BRASILIA, Jan 21 (Reuters) - The fundamentals of the Chinese economy remain solid and the recent drop in iron ore prices is temporary, Murilo Ferreira, chief executive of Vale , the world's largest iron ore miner, said on Tuesday.

Iron ore prices on the Chinese spot market have fallen 8.2 percent since the beginning of the year to $123.20 a tonne, their lowest level in six months, according to Steel Market Intelligence newsletter.

"There was a recent toughening in credit policy in China and the steel companies were certainly affected," Ferreira told reporters after a meeting at Brazil's Mines and Energy Ministry.

"The companies have ended up working with lower stocks, but that is a transitory position," he said.

China is the world's largest steelmaker and also the largest purchaser of iron ore, the main raw material for making steel.
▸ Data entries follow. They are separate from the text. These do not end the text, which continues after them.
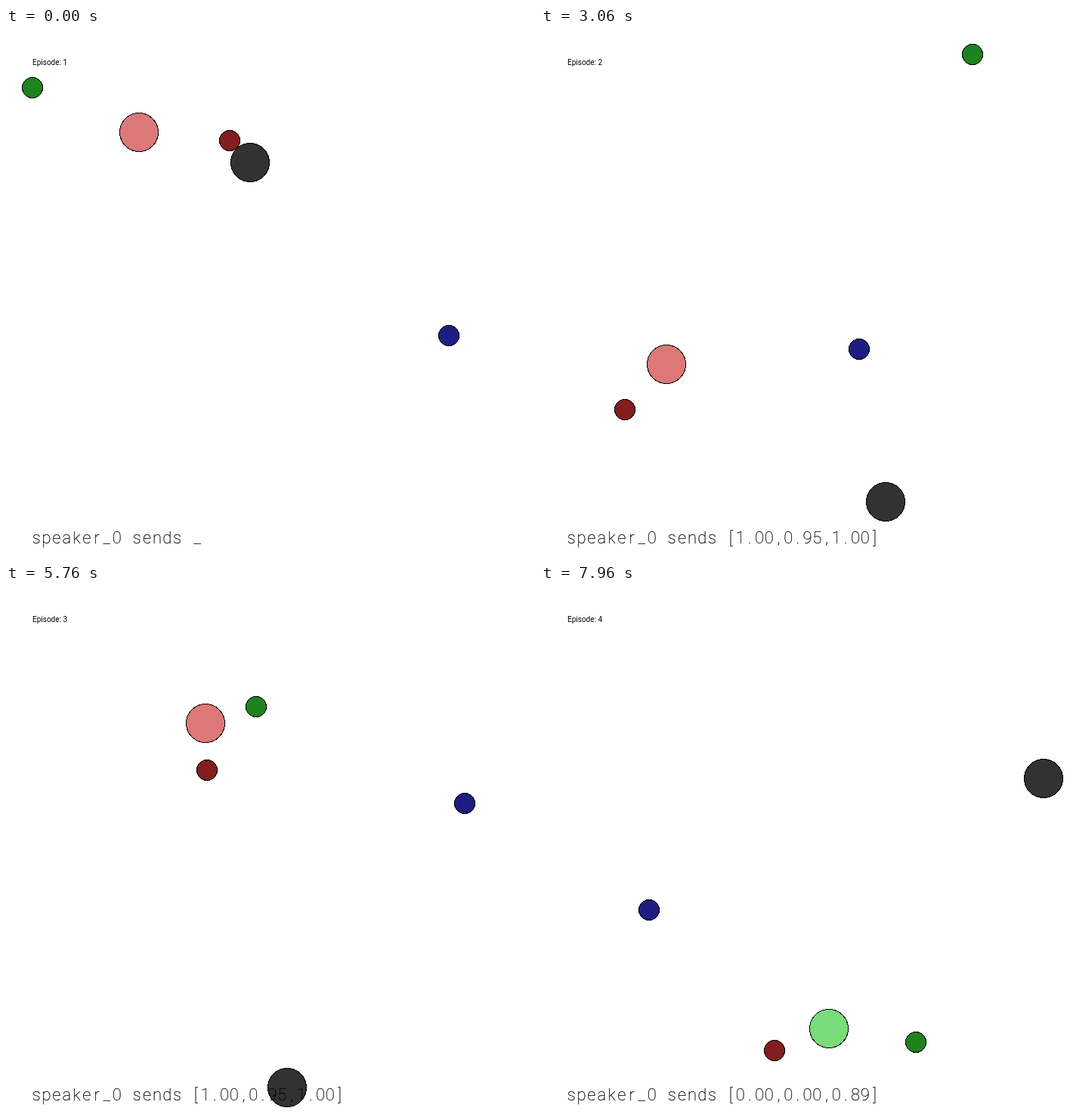
An HTML page that plays this animation: 700 px wide and 700 px high, repeating every 8 s.

```html
<!DOCTYPE html>
<html>
<head>
<meta charset="utf-8">
<style>
html, body { margin: 0; width: 100%; height: 100%; overflow: hidden; background: #fff; }
svg { display: block; width: 700px; height: 700px; }
circle { stroke: #000; stroke-width: 1; shape-rendering: crispEdges; }
text { font-family: Roboto, "Liberation Sans", sans-serif; }
#episode { font-size: 10px; }
#message { font-size: 22px; font-weight: 100; text-anchor: middle; stroke: #000; stroke-width: .25px; }
</style>
</head>
<body>
<svg viewBox="0 0 700 700">
  <g id="scene"></g>
  <text id="episode" x="35" y="49"></text>
  <text id="message" y="682" xml:space="preserve"></text>
</svg>
<script>
const LOOP = 8000, STEP = 100, CENTER = 350, REACH = 315, FRICTION = 0.75;
const PINK = 'rgb(220,120,120)', MINT = 'rgb(120,220,120)';
const RED_WORDS = '[1.00,0.95,1.00]', GREEN_WORDS = '[0.00,0.00,0.89]';

// One coordinate of the listener: pulled from its start to a goal, braked by its speed
const axis = (from, goal, pull = 0.12, brake = 0.05) => ({ from, goal, pull, brake });

// bodies: speaker, then the red, green and blue landmarks
const episodes = [
  { start: 0, color: PINK, words: RED_WORDS, thrust: 16.8,
    bodies: [[323, 178], [296, 149], [35, 79], [586, 407]],
    listener: [axis(176, 356, 0.25, 0.08), axis(138, 128, 0.02)] },
  { start: 1960, color: PINK, words: RED_WORDS, thrust: 16.8,
    bodies: [[456, 627], [111, 505], [571, 35], [421, 425]],
    listener: [axis(554, 203), axis(49, 412)] },
  { start: 4460, color: PINK, words: RED_WORDS, thrust: 18.8,
    bodies: [[372, 665], [266, 245], [331, 161], [607, 289]],
    listener: [axis(685, 285, 0.12, 0.15), axis(152, 212, 0.02)] },
  { start: 6960, color: MINT, words: GREEN_WORDS, thrust: 16.8,
    bodies: [[665, 256], [309, 616], [496, 605], [143, 430]],
    listener: [axis(690, 416), axis(400, 557)] }
];

const $ = id => document.getElementById(id);

function addCircle(radius, fill) {
  const c = document.createElementNS('http://www.w3.org/2000/svg', 'circle');
  c.setAttribute('r', radius - 0.5);
  c.setAttribute('fill', fill);
  return $('scene').appendChild(c);
}

const speaker = addCircle(26, 'rgb(50,50,50)');
const listener = addCircle(26, PINK);
const marks = ['rgb(130,30,30)', 'rgb(30,130,30)', 'rgb(30,30,130)'].map(c => addCircle(14, c));
const fixed = [speaker, ...marks];

function place(circle, [x, y], zoom) {
  const fit = v => Math.round(CENTER + (v - CENTER) * zoom);
  circle.setAttribute('cx', fit(x));
  circle.setAttribute('cy', fit(y));
}

// The listener waits one step for the message, then thrusts towards its goal
function travel({ from, goal, pull, brake }, thrust, step) {
  let pos = from, speed = 0;
  for (let i = 1; i < step; i++) {
    const wish = pull * (goal - pos) - brake * speed;
    speed = FRICTION * speed + Math.max(-thrust, Math.min(thrust, wish));
    pos += speed;
  }
  return pos;
}

// Letters sit in fixed cells; the sent values are set a little tighter
function say(words) {
  const line = 'speaker_0 sends ' + words;
  const cell = i => i < 16 || words === '_' ? 40.3 + 13.3 * i : 251 + 12.7 * (i - 16);
  $('message').setAttribute('x', [...line].map((_, i) => cell(i).toFixed(1)).join(' '));
  $('message').textContent = line;
}

function draw(now) {
  const t = now % LOOP;
  const number = episodes.filter(e => e.start <= t).length;
  const { start, color, words, thrust, bodies, listener: axes } = episodes[number - 1];
  const step = Math.floor((t - start) / STEP);
  const pos = axes.map(a => travel(a, thrust, step));

  // The camera zooms out when the listener is the outermost body
  const zoom = Math.min(1, REACH / Math.max(...pos.map(v => Math.abs(v - CENTER))));
  fixed.forEach((c, i) => place(c, bodies[i], zoom));
  place(listener, pos, zoom);
  listener.setAttribute('fill', color);
  $('episode').textContent = 'Episode: ' + number;
  say(step ? words : '_');
  requestAnimationFrame(draw);
}

draw(0);
</script>
</body>
</html>
```
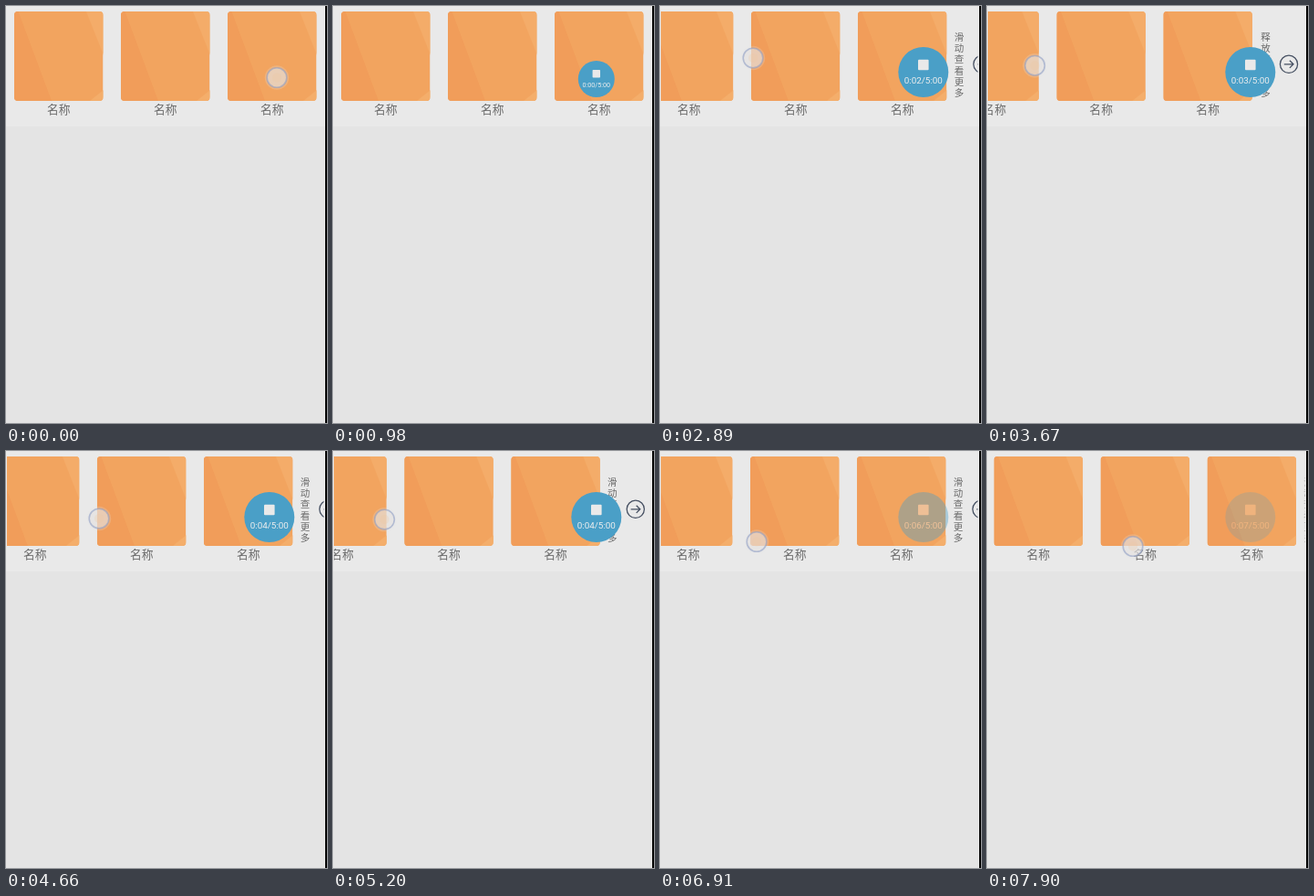
Write an HTML page that moves like this. It is 352x457 px and loops after 8000 ms.

```html
<!DOCTYPE html>
<html lang="zh">
<head>
<meta charset="utf-8">
<style>
  html, body { margin: 0; width: 100%; height: 100%; overflow: hidden; background: #000; }
  svg { display: block; width: 100vw; height: 100vh; }
  text { text-anchor: middle; fill: #6a6a6a; font-family: "Noto Sans CJK SC", "Noto Sans CJK", sans-serif; }
  #clock { fill: #eee; font: 9.9px Roboto, sans-serif; }
</style>
</head>
<body>
<svg viewBox="0 0 352 457" preserveAspectRatio="none">
  <defs>
    <clipPath id="view"><rect x="1" width="347.5" height="132"/></clipPath>
    <clipPath id="round"><rect width="97.5" height="98" rx="4"/></clipPath>
    <g id="card">
      <g clip-path="url(#round)">
        <rect width="97.5" height="98" fill="#f2a45f"/>
        <path d="M0 0H4.5L41 98H0Z" fill="#f19d5a"/>
        <path d="M79 0H98V48Z" fill="#f4ac69"/>
        <path d="M83 98L98 86V98Z" fill="#f4ae6b"/>
      </g>
      <text x="48.8" y="112" font-size="12.8">名称</text>
    </g>
  </defs>
  <rect width="350" height="457" fill="#e4e4e4"/>
  <rect width="350" height="132" fill="#e9e9e9"/>
  <g clip-path="url(#view)">
    <g id="cards">
      <use href="#card" x="9" y="6"/>
      <use href="#card" x="126" y="6"/>
      <use href="#card" x="243" y="6"/>
    </g>
    <g id="more">
      <g id="hint" font-size="10.5"></g>
      <g fill="none" stroke="#465062" stroke-width="1.3">
        <circle cx="25.5" cy="63.8" r="9.6"/>
        <path d="M20.3 63.8H30.5M26.4 59.7L30.5 63.8L26.4 67.9"/>
      </g>
    </g>
  </g>
  <g id="button">
    <circle cy="-27.5" r="27.5" fill="#4a9fc7"/>
    <rect x="-5.8" y="-41.3" width="11.6" height="11.6" rx="1" fill="#e9e9e9"/>
    <text id="clock" y="-14.6"></text>
  </g>
  <g id="finger">
    <circle r="13.2" fill="#e4e4e4" opacity=".22"/>
    <circle r="10.8" fill="#e6e2e0" fill-opacity=".58" stroke="#8f9fc4" stroke-opacity=".6" stroke-width="1.6"/>
    <circle r="5" fill="#f0c8a0" opacity=".25"/>
  </g>
</svg>
<script>
const LOOP = 8000;
const $ = id => document.getElementById(id);

// Bursts of screen updates: start, end, number of steps
const BURSTS = [
  [560, 1220, 6], [1490, 1490, 1], [2500, 3430, 8], [3550, 4510, 8],
  [4660, 5560, 8], [5710, 6610, 8], [6760, 7750, 8], [7900, 7900, 1]
];
const FINGER_X = [[560, 297], [2499, 297], [2500, 158], [2890, 102], [3430, 36], [4200, 142],
  [4660, 102], [5400, 36], [5830, 28], [6910, 106], [7900, 160]];
const FINGER_Y = [[560, 78.5], [2499, 78.5], [2500, 52], [2890, 57], [3430, 64], [4200, 72],
  [4660, 74], [5830, 76.5], [6910, 99.5], [7900, 104.5]];
const FINGER_FADE = [[560, 1], [710, 0], [2499, 0], [2500, 1]];
const GROW = [[500, 0], [950, 0.727], [1220, 1]];
const FADE = [[5490, 1], [5830, 0.82], [6910, 0.4], [7900, 0.22]];
const ANCHOR = [[5830, 157], [6500, 163]];

const chars = [...'滑动查看更多'].map((c, i) => {
  const el = document.createElementNS('http://www.w3.org/2000/svg', 'text');
  el.setAttribute('y', 37.8 + i * 12.3);
  el.textContent = c;
  $('hint').append(el);
  return el;
});

function at(keys, t) {
  const i = keys.findIndex(k => k[0] > t);
  if (i === 0) return keys[0][1];
  if (i < 0) return keys[keys.length - 1][1];
  const [t0, a] = keys[i - 1], [t1, b] = keys[i];
  return a + (b - a) * (t - t0) / (t1 - t0);
}

// Latest screen update at or before t, on a 30 ms grid
function snap(t) {
  let last = 0;
  for (const [start, end, steps] of BURSTS) {
    for (let i = 0; i < steps; i++) {
      const step = start + Math.round((end - start) * i / Math.max(1, steps - 1) / 30) * 30;
      if (step <= t) last = step;
    }
  }
  return last;
}

function move(el, x, y, scale = 1) {
  el.setAttribute('transform', `translate(${x} ${y}) scale(${scale})`);
}

function draw(time) {
  const t = snap(time);
  const x = at(FINGER_X, t);
  const scroll = t < 2500 ? 0 : Math.min(0, 0.475 * (x - at(ANCHOR, t)));

  move($('cards'), scroll, 0);
  move($('more'), Math.max(305.5, 354 + scroll), 0);
  [...(scroll < -48 ? '释放' : '滑动')].forEach((c, i) => { chars[i].textContent = c; });

  move($('button'), 288.8, 100, at(GROW, t));
  $('button').setAttribute('opacity', at(FADE, t));
  $('clock').textContent = `0:0${Math.max(0, Math.floor((t - 490) / 1000))}/5:00`;

  move($('finger'), x, at(FINGER_Y, t));
  $('finger').setAttribute('opacity', at(FINGER_FADE, t));
}

const begin = performance.now();
function tick() {
  draw((performance.now() - begin) % LOOP);
  requestAnimationFrame(tick);
}
tick();
</script>
</body>
</html>
```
The economy of China, Vale's largest market, grew 7.7 percent in 2013, its slowest performance in 13 years.

Chinese steel and iron ore futures slid on Tuesday, reflecting thin demand from the world's top consumer of the two commodities that has also resulted in spot iron ore prices falling by 7 percent this month.

Tighter access to loans and slow steel demand are keeping Chinese steel makers from replenishing iron ore inventories ahead of the week-long Lunar New Year break.

Vale, the world's No. 2 mining company, announced in December it had lowered its investment budget for a third straight year to focus expansion on its main iron ore business.

Ferreira said the S11D, or Serra Azul, mine expansion at its giant Carajas iron ore complex in the Amazonian state of Para in Brazil is advancing rapidly and work there is 48 percent completed.